Google has introduced a new two-step authentication feature for Gmail users that it says will significantly increase the security of the free mail service. The system enables users to set up a method for obtaining a secret code that will be required, along with a password, to access a Gmail account.
The new two-factor authentication system is a voluntary program right now, although it could become mandatory at some point in the future. Gmail, like virtually all other webmail services, has been a frequent target of attacks, both sophisticated and mundane, aimed at hijacking users’ accounts. The most famous of these was an attack that was part of the Aurora operation against Google and others, part of which targeted the Gmail accounts of Chinese dissidents.

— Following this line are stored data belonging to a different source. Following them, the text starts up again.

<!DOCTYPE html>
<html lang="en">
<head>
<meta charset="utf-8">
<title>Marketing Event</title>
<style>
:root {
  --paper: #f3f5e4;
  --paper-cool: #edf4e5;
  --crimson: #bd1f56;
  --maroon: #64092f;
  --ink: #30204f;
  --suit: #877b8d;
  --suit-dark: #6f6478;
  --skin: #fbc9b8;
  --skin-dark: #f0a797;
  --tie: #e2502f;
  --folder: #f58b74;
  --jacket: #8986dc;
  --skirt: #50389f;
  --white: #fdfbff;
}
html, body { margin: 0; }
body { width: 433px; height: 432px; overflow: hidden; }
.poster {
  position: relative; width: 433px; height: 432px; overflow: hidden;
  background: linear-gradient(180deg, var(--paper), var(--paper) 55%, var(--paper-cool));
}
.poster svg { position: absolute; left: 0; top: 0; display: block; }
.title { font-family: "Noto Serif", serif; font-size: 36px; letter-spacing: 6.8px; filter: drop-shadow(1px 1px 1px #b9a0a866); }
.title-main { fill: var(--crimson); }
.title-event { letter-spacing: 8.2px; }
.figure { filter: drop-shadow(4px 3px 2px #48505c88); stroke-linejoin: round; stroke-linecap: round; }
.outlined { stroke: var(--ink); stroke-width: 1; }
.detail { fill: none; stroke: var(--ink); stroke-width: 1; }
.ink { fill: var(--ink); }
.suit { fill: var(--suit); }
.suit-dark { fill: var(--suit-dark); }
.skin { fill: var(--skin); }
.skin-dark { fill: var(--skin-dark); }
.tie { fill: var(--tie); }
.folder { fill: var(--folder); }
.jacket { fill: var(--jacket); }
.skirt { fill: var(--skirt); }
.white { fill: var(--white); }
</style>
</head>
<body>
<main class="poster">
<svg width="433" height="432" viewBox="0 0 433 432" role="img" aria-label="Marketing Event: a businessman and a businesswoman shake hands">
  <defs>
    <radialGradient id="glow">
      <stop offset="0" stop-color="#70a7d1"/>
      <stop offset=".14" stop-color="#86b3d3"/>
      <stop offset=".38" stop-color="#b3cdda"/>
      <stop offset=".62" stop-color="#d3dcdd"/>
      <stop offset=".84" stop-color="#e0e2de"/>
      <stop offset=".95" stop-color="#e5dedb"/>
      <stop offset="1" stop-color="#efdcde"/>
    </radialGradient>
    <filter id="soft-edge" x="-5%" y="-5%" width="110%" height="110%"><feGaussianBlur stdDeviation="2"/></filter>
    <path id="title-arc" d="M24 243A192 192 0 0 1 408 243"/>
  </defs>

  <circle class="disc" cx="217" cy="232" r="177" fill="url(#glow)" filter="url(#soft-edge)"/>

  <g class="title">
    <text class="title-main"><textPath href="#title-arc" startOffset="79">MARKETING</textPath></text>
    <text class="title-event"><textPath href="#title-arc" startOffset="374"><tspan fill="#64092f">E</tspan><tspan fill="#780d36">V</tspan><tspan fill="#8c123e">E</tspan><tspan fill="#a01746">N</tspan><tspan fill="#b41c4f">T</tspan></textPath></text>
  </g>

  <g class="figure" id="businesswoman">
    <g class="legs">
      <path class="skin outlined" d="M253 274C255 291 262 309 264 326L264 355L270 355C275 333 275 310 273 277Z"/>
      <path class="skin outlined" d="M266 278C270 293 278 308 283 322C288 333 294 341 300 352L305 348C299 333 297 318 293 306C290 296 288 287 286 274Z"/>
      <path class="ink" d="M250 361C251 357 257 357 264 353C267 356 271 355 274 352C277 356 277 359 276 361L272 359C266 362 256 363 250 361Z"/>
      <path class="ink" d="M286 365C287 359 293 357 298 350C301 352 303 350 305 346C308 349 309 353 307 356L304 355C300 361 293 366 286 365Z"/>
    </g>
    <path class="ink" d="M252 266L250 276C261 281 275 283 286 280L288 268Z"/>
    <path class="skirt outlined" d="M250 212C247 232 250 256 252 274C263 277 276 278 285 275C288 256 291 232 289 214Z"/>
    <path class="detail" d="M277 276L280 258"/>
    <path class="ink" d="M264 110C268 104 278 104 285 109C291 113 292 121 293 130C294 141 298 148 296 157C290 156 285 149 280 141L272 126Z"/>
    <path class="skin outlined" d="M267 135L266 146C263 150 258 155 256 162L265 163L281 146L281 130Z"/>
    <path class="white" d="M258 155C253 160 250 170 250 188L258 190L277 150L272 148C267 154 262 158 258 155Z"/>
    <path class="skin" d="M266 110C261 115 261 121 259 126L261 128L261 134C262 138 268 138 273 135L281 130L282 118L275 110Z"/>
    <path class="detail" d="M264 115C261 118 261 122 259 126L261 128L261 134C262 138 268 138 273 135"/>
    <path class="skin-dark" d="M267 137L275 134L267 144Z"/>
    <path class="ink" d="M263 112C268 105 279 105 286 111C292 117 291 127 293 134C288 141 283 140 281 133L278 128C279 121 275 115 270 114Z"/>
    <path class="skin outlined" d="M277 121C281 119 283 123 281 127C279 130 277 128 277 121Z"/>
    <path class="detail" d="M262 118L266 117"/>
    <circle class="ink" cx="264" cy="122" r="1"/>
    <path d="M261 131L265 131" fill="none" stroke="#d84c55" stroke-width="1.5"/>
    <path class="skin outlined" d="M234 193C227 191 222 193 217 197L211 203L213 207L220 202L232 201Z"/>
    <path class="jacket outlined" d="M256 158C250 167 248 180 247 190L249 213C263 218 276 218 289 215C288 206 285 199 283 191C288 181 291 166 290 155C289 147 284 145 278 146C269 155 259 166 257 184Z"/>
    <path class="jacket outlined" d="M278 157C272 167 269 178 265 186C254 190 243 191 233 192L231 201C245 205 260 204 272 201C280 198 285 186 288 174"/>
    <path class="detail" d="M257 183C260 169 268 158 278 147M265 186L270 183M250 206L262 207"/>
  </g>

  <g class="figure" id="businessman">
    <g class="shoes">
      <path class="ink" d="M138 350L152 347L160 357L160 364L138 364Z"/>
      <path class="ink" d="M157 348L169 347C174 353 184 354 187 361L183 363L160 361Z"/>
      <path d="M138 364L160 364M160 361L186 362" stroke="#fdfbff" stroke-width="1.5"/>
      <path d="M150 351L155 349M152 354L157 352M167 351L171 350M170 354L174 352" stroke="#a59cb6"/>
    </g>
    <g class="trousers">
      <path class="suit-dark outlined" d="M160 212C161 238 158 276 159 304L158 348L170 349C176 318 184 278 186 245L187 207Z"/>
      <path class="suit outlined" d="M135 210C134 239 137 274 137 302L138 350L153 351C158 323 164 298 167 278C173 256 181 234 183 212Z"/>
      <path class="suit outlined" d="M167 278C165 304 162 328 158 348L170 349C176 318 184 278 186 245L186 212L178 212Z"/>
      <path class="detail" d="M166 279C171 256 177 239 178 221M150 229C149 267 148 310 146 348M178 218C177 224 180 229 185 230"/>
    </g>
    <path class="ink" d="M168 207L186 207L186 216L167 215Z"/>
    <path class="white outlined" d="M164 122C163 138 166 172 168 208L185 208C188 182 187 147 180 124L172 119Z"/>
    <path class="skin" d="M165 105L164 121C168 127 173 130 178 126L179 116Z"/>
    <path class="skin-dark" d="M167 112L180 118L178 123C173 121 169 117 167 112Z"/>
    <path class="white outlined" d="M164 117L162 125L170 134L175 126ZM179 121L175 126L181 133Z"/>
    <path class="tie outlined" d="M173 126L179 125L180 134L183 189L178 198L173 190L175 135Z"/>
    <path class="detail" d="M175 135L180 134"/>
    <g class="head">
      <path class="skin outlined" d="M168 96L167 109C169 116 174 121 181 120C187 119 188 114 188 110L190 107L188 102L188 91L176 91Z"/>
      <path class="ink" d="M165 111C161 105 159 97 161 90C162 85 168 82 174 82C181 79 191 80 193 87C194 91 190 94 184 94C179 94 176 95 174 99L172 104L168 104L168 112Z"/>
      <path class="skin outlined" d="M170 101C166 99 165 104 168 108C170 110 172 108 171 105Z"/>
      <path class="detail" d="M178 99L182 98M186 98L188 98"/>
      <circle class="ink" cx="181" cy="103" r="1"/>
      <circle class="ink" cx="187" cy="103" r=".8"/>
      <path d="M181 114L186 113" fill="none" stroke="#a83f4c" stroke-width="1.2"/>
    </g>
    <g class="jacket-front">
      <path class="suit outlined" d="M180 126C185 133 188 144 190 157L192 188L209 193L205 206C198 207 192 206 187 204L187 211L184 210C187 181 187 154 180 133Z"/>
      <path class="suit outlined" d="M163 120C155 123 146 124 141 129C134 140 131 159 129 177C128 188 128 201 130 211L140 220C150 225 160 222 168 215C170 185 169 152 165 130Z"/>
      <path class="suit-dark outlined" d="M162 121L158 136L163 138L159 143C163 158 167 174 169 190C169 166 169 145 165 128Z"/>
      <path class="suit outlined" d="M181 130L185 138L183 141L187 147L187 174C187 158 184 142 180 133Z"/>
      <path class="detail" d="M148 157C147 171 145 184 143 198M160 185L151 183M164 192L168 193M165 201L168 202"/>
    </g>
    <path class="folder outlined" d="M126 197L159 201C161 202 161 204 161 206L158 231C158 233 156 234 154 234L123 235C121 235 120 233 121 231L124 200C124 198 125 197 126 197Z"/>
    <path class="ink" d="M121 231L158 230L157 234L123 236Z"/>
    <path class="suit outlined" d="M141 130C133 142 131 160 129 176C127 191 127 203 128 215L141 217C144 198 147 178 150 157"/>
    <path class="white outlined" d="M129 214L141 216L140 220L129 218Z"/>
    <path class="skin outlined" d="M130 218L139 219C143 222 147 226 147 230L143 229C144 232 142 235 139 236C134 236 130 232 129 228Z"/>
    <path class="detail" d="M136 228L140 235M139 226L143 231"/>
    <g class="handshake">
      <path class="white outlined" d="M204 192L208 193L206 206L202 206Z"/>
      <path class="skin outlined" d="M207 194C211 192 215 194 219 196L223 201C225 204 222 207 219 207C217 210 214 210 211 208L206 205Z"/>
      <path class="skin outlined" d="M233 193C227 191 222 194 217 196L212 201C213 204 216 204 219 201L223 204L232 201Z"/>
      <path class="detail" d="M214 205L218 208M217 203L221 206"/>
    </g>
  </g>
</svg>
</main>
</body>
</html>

Under the new authentication system for Gmail, which the company announced today, users will have the option in their Account Settings page of enabling a setting that will require them to enter a code as well as a password. Google will send that code to the user via SMS or a phone call. Users also will have the option of installing an app on the mobile device that can generate the code locally.
“Once you enable 2-step verification, you’ll see an extra page that
prompts you for a code when you sign in to your account. After entering
your password, Google will call you with the code, send you an SMS
message or give you the choice to generate the code for yourself using a
mobile application on your Android, BlackBerry or iPhone device. The
choice is up to you. When you enter this code after correctly submitting
your password we’ll have a pretty good idea that the person signing in
is actually you,” the company said.
“It’s an extra step, but it’s one that significantly improves the
security of your Google Account because it requires the powerful
combination of both something you know—your username and password—and something that only you should have—your phone. A hacker would need access to both of these factors to gain access to your account.”
The system is similar in intent to ones used by some banks to offer an extra measure of security for online banking. Some banks allow users to select a picture that they then must identify during the login process, along with entering a username and password, while others allow users to set up an SMS verification system like the Gmail method. The Gmail system follows on the heels of a similar one that Google introduced for Google Apps recently.